(Document images with source code)
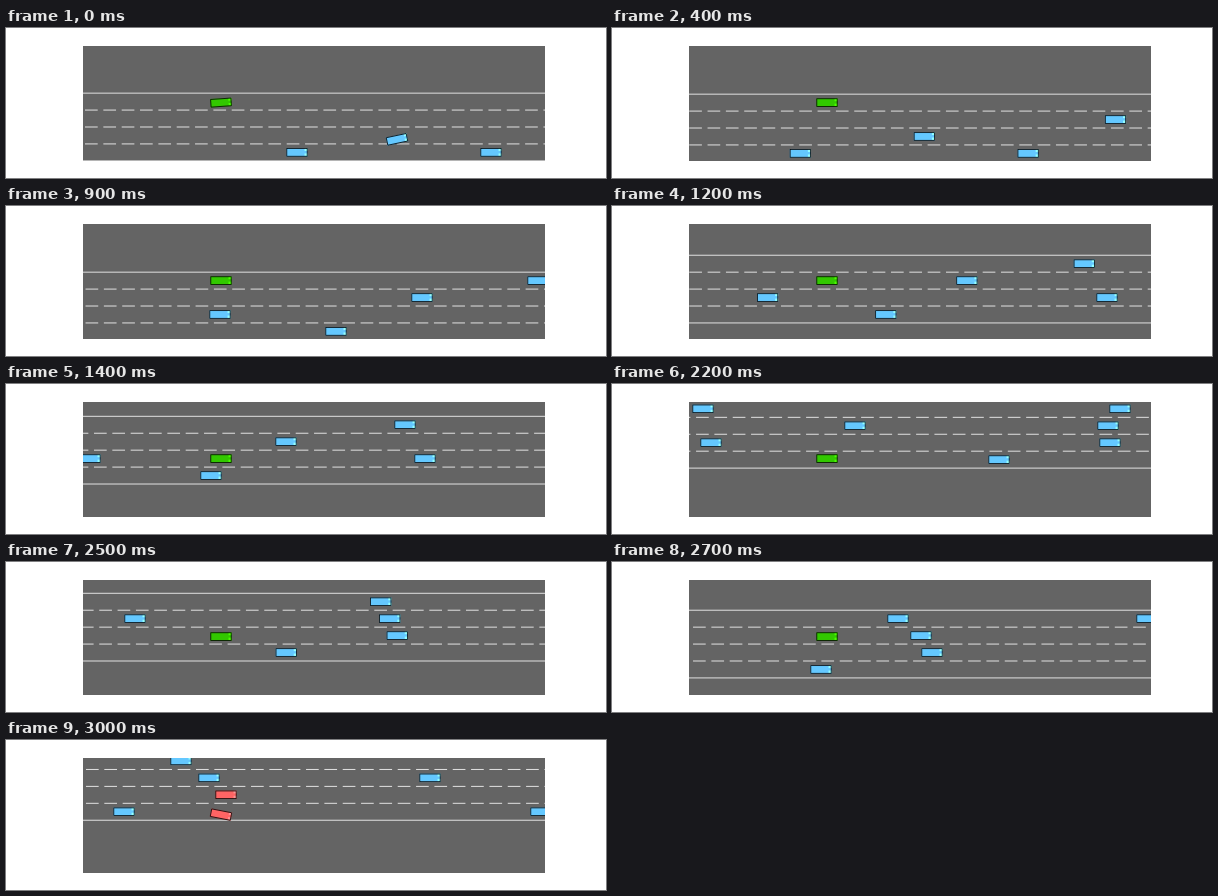
An HTML page with a canvas that plays this animation: 600 by 150 pixels, repeating every 3100 ms.

```html
<!DOCTYPE html>
<html>
<head>
<meta charset="utf-8">
<style>
html, body { margin: 0; width: 100%; height: 100%; overflow: hidden; background: #fff; }
canvas { display: block; }
</style>
</head>
<body>
<canvas id="stage" width="600" height="150"></canvas>
<script>
const ctx = document.getElementById('stage').getContext('2d');
const STEPS = 31, STEP_MS = 100;
const METRE = 4.235, LANE = 4 * METRE, DASH_GAP = 4.33 * METRE, DASH = 3 * METRE;
const ROAD = { x: 77, y: 18, w: 462, h: 115 };
const EGO = { x: 215, y: 74.6 };
const BLUE = [100, 200, 255], GREEN = [50, 200, 0], RED = [255, 100, 100];

// Lane of the followed car at each step
const egoLanes = '0000000000011222333332333221223';

// Each car: its lane, then [step, x] points
const cars = [
  { lane: 3, path: [[0, 291], [9, 60]] },
  { lane: 2, path: [[0, 391], [9, 214], [14, 84]], merging: true },
  { lane: 3, path: [[0, 485], [9, 330], [14, 205]] },
  { lane: 1, path: [[9, 416], [14, 280], [18, 125]] },
  { lane: 0, path: [[9, 532], [14, 399], [18, 246], [22, 91]] },
  { lane: 2, path: [[14, 419], [18, 263], [22, 99]] },
  { lane: 1, path: [[18, 399], [22, 243]] },
  { lane: 3, path: [[18, 531], [22, 387], [27, 209], [30, 118]] },
  { lane: 0, path: [[22, 508], [27, 286], [30, 175]] },
  { lane: 1, path: [[22, 496], [27, 309], [30, 203]] },
  { lane: 2, path: [[22, 498], [27, 320], [30, 220]], crashes: true },
  { lane: 0, path: [[27, 535], [30, 424]], moves: { step: 29, lane: 1 } },
  { lane: 3, path: [[30, 535]] }
];
const dashPath = [[0, 79], [9, 116.2], [14, 143], [18, 150], [22, 157.4], [27, 172.7], [30, 190]];

// Distance gained on the traffic; the speed rises at step 12
const gained = n => n < 12 ? 17.5 * n : 219.5 + 38 * (n - 12);

function along(path, n, pace) {
  const next = path.findIndex(p => p[0] >= n);
  if (next < 1) {
    const [n0, x0] = next < 0 ? path[path.length - 1] : path[0];
    return x0 + pace(n0) - pace(n);
  }
  const [a, xa] = path[next - 1], [b, xb] = path[next];
  return xa + (xb - xa) * (pace(n) - pace(a)) / (pace(b) - pace(a));
}

function egoLane(n) {
  if (n === STEPS - 1) return 3.17;
  const lane = +egoLanes[n], before = n ? +egoLanes[n - 1] : 1;
  return lane + 0.06 * (before - lane);
}

function drawCar(x, y, color, degrees = 0) {
  const l = 5 * METRE, w = 2 * METRE;
  ctx.save();
  ctx.translate(x, y);
  ctx.rotate(degrees * Math.PI / 180);
  ctx.fillStyle = `rgb(${color})`;
  ctx.fillRect(-l / 2, -w / 2, l, w);
  ctx.fillStyle = `rgb(${color.map(c => Math.min(255, c / 0.68))})`;
  for (const side of [-0.93, 0.24])
    ctx.fillRect(l / 2 - 0.72 * METRE, side * METRE, 0.72 * METRE, 0.6 * METRE);
  ctx.strokeStyle = '#000';
  ctx.lineWidth = 0.77;
  ctx.strokeRect(-l / 2 + 0.4, -w / 2 + 0.4, l - 0.8, w - 0.8);
  ctx.restore();
}

function drawRoad(top, phase) {
  ctx.fillStyle = '#646464';
  ctx.fillRect(ROAD.x, ROAD.y, ROAD.w, ROAD.h);
  ctx.fillStyle = '#fff';
  for (let i = 0; i <= 4; i++) {
    const y = top + i * LANE - 0.4;
    if (i % 4 === 0) ctx.fillRect(ROAD.x, y, ROAD.w, 0.8);
    else for (let x = ROAD.x - DASH_GAP + (phase - ROAD.x) % DASH_GAP; x < 540; x += DASH_GAP)
      ctx.fillRect(x, y, DASH, 0.8);
  }
}

function draw(n) {
  const top = EGO.y - (egoLane(n) + 0.5) * LANE;
  const crashed = n === STEPS - 1;
  ctx.clearRect(0, 0, 600, 150);
  ctx.save();
  ctx.beginPath();
  ctx.rect(ROAD.x, ROAD.y, ROAD.w, ROAD.h);
  ctx.clip();
  drawRoad(top, along(dashPath, n, k => k));
  for (const car of cars) {
    const merging = car.merging && n === 0;
    const lane = car.moves && n >= car.moves.step ? car.moves.lane : car.lane + (merging ? 0.23 : 0);
    drawCar(along(car.path, n, gained), top + (lane + 0.5) * LANE,
      car.crashes && crashed ? RED : BLUE, merging ? -12 : 0);
  }
  drawCar(EGO.x, EGO.y, crashed ? RED : GREEN, crashed ? 11 : n === 0 ? -4 : 0);
  ctx.restore();
}

function tick() {
  draw(Math.floor(performance.now() / STEP_MS) % STEPS);
  requestAnimationFrame(tick);
}
tick();
</script>
</body>
</html>
```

**Exercise instructions:** The response has to be an exact copy of all the data, pictures excluded.

**Task answer:**
An HTML page with a canvas that plays this animation: 600 by 150 pixels, repeating every 3100 ms.

```html
<!DOCTYPE html>
<html>
<head>
<meta charset="utf-8">
<style>
html, body { margin: 0; width: 100%; height: 100%; overflow: hidden; background: #fff; }
canvas { display: block; }
</style>
</head>
<body>
<canvas id="stage" width="600" height="150"></canvas>
<script>
const ctx = document.getElementById('stage').getContext('2d');
const STEPS = 31, STEP_MS = 100;
const METRE = 4.235, LANE = 4 * METRE, DASH_GAP = 4.33 * METRE, DASH = 3 * METRE;
const ROAD = { x: 77, y: 18, w: 462, h: 115 };
const EGO = { x: 215, y: 74.6 };
const BLUE = [100, 200, 255], GREEN = [50, 200, 0], RED = [255, 100, 100];

// Lane of the followed car at each step
const egoLanes = '0000000000011222333332333221223';

// Each car: its lane, then [step, x] points
const cars = [
  { lane: 3, path: [[0, 291], [9, 60]] },
  { lane: 2, path: [[0, 391], [9, 214], [14, 84]], merging: true },
  { lane: 3, path: [[0, 485], [9, 330], [14, 205]] },
  { lane: 1, path: [[9, 416], [14, 280], [18, 125]] },
  { lane: 0, path: [[9, 532], [14, 399], [18, 246], [22, 91]] },
  { lane: 2, path: [[14, 419], [18, 263], [22, 99]] },
  { lane: 1, path: [[18, 399], [22, 243]] },
  { lane: 3, path: [[18, 531], [22, 387], [27, 209], [30, 118]] },
  { lane: 0, path: [[22, 508], [27, 286], [30, 175]] },
  { lane: 1, path: [[22, 496], [27, 309], [30, 203]] },
  { lane: 2, path: [[22, 498], [27, 320], [30, 220]], crashes: true },
  { lane: 0, path: [[27, 535], [30, 424]], moves: { step: 29, lane: 1 } },
  { lane: 3, path: [[30, 535]] }
];
const dashPath = [[0, 79], [9, 116.2], [14, 143], [18, 150], [22, 157.4], [27, 172.7], [30, 190]];

// Distance gained on the traffic; the speed rises at step 12
const gained = n => n < 12 ? 17.5 * n : 219.5 + 38 * (n - 12);

function along(path, n, pace) {
  const next = path.findIndex(p => p[0] >= n);
  if (next < 1) {
    const [n0, x0] = next < 0 ? path[path.length - 1] : path[0];
    return x0 + pace(n0) - pace(n);
  }
  const [a, xa] = path[next - 1], [b, xb] = path[next];
  return xa + (xb - xa) * (pace(n) - pace(a)) / (pace(b) - pace(a));
}

function egoLane(n) {
  if (n === STEPS - 1) return 3.17;
  const lane = +egoLanes[n], before = n ? +egoLanes[n - 1] : 1;
  return lane + 0.06 * (before - lane);
}

function drawCar(x, y, color, degrees = 0) {
  const l = 5 * METRE, w = 2 * METRE;
  ctx.save();
  ctx.translate(x, y);
  ctx.rotate(degrees * Math.PI / 180);
  ctx.fillStyle = `rgb(${color})`;
  ctx.fillRect(-l / 2, -w / 2, l, w);
  ctx.fillStyle = `rgb(${color.map(c => Math.min(255, c / 0.68))})`;
  for (const side of [-0.93, 0.24])
    ctx.fillRect(l / 2 - 0.72 * METRE, side * METRE, 0.72 * METRE, 0.6 * METRE);
  ctx.strokeStyle = '#000';
  ctx.lineWidth = 0.77;
  ctx.strokeRect(-l / 2 + 0.4, -w / 2 + 0.4, l - 0.8, w - 0.8);
  ctx.restore();
}

function drawRoad(top, phase) {
  ctx.fillStyle = '#646464';
  ctx.fillRect(ROAD.x, ROAD.y, ROAD.w, ROAD.h);
  ctx.fillStyle = '#fff';
  for (let i = 0; i <= 4; i++) {
    const y = top + i * LANE - 0.4;
    if (i % 4 === 0) ctx.fillRect(ROAD.x, y, ROAD.w, 0.8);
    else for (let x = ROAD.x - DASH_GAP + (phase - ROAD.x) % DASH_GAP; x < 540; x += DASH_GAP)
      ctx.fillRect(x, y, DASH, 0.8);
  }
}

function draw(n) {
  const top = EGO.y - (egoLane(n) + 0.5) * LANE;
  const crashed = n === STEPS - 1;
  ctx.clearRect(0, 0, 600, 150);
  ctx.save();
  ctx.beginPath();
  ctx.rect(ROAD.x, ROAD.y, ROAD.w, ROAD.h);
  ctx.clip();
  drawRoad(top, along(dashPath, n, k => k));
  for (const car of cars) {
    const merging = car.merging && n === 0;
    const lane = car.moves && n >= car.moves.step ? car.moves.lane : car.lane + (merging ? 0.23 : 0);
    drawCar(along(car.path, n, gained), top + (lane + 0.5) * LANE,
      car.crashes && crashed ? RED : BLUE, merging ? -12 : 0);
  }
  drawCar(EGO.x, EGO.y, crashed ? RED : GREEN, crashed ? 11 : n === 0 ? -4 : 0);
  ctx.restore();
}

function tick() {
  draw(Math.floor(performance.now() / STEP_MS) % STEPS);
  requestAnimationFrame(tick);
}
tick();
</script>
</body>
</html>
```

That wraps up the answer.